*** Opening of Extracted entries ***

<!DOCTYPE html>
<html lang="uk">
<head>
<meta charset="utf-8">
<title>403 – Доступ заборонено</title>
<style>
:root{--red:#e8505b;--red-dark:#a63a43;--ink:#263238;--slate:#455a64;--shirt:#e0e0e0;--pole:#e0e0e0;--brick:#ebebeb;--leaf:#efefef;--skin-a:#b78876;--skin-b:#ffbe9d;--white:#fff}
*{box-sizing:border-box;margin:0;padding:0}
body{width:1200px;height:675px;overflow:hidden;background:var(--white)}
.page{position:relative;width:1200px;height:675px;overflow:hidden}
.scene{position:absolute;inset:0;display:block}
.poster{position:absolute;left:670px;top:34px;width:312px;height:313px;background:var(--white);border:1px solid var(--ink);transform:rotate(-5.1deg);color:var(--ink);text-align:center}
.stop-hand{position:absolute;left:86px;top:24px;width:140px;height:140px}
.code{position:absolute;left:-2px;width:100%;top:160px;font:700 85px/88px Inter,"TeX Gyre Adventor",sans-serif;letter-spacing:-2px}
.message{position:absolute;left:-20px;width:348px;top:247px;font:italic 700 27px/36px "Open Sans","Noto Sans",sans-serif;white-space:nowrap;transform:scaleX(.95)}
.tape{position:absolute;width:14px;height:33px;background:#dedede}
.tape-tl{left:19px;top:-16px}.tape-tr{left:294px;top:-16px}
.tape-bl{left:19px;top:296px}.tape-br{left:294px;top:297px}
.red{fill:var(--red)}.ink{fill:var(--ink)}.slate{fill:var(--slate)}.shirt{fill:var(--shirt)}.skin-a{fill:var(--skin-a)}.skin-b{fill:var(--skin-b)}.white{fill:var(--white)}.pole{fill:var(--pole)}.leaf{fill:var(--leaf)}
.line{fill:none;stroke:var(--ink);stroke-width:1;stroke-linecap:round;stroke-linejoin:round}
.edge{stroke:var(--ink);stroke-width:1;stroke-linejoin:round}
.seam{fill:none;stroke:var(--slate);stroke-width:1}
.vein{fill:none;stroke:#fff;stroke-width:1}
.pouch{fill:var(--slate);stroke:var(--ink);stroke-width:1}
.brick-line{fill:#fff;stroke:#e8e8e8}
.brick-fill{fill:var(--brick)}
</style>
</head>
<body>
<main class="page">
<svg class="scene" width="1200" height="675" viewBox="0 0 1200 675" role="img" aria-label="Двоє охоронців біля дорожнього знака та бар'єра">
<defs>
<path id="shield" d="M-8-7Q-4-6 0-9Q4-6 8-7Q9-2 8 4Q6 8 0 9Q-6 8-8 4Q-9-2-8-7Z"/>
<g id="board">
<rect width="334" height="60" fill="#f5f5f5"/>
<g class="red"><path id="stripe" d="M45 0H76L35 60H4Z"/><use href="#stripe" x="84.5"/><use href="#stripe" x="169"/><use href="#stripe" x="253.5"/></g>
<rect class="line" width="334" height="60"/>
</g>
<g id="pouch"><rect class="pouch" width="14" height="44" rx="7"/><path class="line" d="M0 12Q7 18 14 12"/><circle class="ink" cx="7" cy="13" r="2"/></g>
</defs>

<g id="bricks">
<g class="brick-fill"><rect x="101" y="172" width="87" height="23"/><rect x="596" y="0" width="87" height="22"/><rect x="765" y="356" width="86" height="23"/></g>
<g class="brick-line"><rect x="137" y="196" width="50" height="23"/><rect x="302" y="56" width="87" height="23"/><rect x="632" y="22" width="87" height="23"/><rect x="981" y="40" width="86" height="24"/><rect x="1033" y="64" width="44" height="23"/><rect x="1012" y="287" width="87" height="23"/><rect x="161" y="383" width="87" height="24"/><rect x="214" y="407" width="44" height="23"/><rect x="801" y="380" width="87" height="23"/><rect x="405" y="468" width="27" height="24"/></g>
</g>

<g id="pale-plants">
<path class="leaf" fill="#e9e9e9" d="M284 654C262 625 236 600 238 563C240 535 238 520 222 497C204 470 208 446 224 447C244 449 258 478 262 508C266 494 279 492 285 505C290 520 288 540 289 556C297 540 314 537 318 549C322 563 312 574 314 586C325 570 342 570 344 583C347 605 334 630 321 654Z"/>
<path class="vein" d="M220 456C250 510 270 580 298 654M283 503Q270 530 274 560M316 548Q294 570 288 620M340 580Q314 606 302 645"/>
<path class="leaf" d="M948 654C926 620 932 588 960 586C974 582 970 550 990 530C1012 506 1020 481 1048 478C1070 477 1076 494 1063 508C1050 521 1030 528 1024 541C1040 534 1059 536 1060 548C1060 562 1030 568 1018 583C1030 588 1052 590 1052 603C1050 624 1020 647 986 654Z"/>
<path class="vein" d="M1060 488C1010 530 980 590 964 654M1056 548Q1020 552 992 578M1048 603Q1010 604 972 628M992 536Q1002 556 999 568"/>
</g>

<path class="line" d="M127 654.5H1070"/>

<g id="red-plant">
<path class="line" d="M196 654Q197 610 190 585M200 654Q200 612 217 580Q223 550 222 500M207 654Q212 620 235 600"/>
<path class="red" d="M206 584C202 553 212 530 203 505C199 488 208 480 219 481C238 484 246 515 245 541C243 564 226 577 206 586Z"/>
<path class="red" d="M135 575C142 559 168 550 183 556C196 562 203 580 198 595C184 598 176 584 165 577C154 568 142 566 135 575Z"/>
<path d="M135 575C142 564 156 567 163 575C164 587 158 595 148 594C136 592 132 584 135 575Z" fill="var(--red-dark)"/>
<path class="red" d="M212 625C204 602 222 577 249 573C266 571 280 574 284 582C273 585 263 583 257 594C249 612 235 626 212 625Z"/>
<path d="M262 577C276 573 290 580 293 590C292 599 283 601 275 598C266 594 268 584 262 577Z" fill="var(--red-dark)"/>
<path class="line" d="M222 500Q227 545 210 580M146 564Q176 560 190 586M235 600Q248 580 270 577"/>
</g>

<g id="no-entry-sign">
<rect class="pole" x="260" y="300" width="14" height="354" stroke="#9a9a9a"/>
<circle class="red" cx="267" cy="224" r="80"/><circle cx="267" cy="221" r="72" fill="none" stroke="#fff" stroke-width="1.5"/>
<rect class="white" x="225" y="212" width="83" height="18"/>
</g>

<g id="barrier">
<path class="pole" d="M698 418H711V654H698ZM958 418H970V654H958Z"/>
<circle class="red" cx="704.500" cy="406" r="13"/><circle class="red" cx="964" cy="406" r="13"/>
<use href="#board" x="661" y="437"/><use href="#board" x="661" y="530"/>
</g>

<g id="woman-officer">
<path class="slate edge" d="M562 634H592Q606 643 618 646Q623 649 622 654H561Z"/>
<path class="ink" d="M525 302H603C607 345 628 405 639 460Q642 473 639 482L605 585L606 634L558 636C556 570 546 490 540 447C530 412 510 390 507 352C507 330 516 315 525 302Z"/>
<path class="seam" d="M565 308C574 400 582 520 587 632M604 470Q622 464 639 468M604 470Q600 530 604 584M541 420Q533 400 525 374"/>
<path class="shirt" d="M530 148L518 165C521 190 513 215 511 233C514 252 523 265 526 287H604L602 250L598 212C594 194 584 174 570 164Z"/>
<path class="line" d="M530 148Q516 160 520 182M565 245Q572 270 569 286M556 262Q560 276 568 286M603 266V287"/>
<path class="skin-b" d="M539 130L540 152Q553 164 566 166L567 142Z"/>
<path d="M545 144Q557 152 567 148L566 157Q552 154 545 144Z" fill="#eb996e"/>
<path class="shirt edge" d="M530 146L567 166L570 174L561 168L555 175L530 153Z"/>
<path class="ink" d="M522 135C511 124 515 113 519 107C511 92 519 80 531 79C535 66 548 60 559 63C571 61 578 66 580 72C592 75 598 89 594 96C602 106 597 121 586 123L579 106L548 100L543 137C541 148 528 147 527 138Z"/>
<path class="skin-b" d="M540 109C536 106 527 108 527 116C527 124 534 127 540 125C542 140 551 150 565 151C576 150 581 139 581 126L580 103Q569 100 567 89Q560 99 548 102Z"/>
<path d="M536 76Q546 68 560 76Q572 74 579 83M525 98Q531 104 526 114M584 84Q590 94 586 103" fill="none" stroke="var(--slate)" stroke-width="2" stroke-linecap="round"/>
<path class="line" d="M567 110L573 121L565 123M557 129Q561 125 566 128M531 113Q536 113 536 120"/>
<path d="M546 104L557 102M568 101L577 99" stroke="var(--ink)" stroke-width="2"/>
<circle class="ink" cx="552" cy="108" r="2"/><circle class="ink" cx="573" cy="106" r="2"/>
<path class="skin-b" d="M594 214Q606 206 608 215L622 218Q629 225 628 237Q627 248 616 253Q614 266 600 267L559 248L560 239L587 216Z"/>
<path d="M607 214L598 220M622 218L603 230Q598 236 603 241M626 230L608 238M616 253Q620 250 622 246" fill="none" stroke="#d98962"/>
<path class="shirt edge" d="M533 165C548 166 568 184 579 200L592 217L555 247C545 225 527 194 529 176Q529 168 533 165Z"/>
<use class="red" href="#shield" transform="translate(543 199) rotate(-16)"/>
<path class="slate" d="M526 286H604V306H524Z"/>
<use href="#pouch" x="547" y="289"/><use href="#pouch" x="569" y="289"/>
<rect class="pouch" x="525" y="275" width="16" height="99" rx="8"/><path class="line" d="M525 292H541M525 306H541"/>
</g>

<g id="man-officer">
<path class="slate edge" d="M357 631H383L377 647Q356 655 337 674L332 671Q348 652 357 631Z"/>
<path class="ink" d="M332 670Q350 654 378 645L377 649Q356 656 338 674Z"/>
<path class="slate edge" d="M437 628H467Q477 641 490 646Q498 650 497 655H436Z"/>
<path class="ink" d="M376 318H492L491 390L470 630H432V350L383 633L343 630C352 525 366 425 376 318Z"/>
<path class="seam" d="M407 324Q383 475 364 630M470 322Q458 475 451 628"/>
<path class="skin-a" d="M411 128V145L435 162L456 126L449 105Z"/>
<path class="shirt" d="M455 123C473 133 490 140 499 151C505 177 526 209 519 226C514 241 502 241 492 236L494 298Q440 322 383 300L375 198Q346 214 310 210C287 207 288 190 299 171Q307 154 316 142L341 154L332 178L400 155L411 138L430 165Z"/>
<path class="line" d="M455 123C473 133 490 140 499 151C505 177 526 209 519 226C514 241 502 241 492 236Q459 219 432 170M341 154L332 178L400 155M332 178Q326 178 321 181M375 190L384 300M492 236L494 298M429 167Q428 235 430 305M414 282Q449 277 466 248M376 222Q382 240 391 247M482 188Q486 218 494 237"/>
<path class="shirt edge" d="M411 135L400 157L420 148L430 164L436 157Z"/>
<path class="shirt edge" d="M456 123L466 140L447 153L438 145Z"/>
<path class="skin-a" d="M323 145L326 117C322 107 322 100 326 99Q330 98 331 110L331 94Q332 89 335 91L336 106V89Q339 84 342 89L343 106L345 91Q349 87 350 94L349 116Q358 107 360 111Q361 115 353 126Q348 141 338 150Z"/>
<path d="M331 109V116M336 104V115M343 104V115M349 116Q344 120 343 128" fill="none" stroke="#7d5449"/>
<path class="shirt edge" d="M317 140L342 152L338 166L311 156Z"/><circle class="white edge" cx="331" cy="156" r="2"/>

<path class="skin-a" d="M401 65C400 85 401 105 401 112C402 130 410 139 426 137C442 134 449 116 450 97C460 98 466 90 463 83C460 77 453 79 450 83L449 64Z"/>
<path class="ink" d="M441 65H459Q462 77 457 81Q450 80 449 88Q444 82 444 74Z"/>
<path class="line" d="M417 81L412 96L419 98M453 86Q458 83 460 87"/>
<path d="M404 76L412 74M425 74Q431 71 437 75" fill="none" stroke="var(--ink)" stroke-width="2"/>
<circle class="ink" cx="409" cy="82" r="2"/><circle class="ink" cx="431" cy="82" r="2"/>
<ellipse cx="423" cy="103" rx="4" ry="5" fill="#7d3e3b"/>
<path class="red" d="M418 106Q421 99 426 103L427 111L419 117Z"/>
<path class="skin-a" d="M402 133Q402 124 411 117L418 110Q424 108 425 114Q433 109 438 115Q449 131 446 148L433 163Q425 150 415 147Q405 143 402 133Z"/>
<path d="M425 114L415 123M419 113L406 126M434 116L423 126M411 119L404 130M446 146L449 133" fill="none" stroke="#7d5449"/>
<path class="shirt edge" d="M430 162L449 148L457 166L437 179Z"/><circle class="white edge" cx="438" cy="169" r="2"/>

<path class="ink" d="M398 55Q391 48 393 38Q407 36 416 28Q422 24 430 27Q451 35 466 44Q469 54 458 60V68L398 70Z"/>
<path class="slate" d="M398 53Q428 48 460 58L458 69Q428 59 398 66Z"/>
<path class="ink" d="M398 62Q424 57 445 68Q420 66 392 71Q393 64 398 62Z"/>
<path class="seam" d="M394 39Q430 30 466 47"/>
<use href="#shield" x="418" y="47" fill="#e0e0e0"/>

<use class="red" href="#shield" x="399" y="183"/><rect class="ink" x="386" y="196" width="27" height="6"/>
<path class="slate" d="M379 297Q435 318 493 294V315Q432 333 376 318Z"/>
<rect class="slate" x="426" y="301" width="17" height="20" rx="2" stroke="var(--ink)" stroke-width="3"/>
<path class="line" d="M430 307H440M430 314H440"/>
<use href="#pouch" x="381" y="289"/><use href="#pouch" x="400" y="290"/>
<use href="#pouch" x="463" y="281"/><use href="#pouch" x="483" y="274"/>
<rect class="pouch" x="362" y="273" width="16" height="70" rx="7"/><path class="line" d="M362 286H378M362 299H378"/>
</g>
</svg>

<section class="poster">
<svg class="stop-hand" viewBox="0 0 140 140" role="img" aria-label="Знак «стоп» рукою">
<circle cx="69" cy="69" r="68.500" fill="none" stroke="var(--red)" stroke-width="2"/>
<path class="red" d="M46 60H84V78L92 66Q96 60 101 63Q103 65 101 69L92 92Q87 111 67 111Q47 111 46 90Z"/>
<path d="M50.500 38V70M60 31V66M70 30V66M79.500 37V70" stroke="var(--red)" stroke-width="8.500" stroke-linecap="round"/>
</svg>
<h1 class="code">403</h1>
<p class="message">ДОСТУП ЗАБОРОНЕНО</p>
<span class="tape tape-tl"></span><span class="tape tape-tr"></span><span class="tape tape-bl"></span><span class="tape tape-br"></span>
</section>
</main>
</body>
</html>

*** Close of Extracted entries ***

§ Task brief
List each line of the entries that holds the string "position".

§ Solved exercise
.page{position:relative;width:1200px;height:675px;overflow:hidden}
.scene{position:absolute;inset:0;display:block}
.poster{position:absolute;left:670px;top:34px;width:312px;height:313px;background:var(--white);border:1px solid var(--ink);transform:rotate(-5.1deg);color:var(--ink);text-align:center}
.stop-hand{position:absolute;left:86px;top:24px;width:140px;height:140px}
.code{position:absolute;left:-2px;width:100%;top:160px;font:700 85px/88px Inter,"TeX Gyre Adventor",sans-serif;letter-spacing:-2px}
.message{position:absolute;left:-20px;width:348px;top:247px;font:italic 700 27px/36px "Open Sans","Noto Sans",sans-serif;white-space:nowrap;transform:scaleX(.95)}
.tape{position:absolute;width:14px;height:33px;background:#dedede}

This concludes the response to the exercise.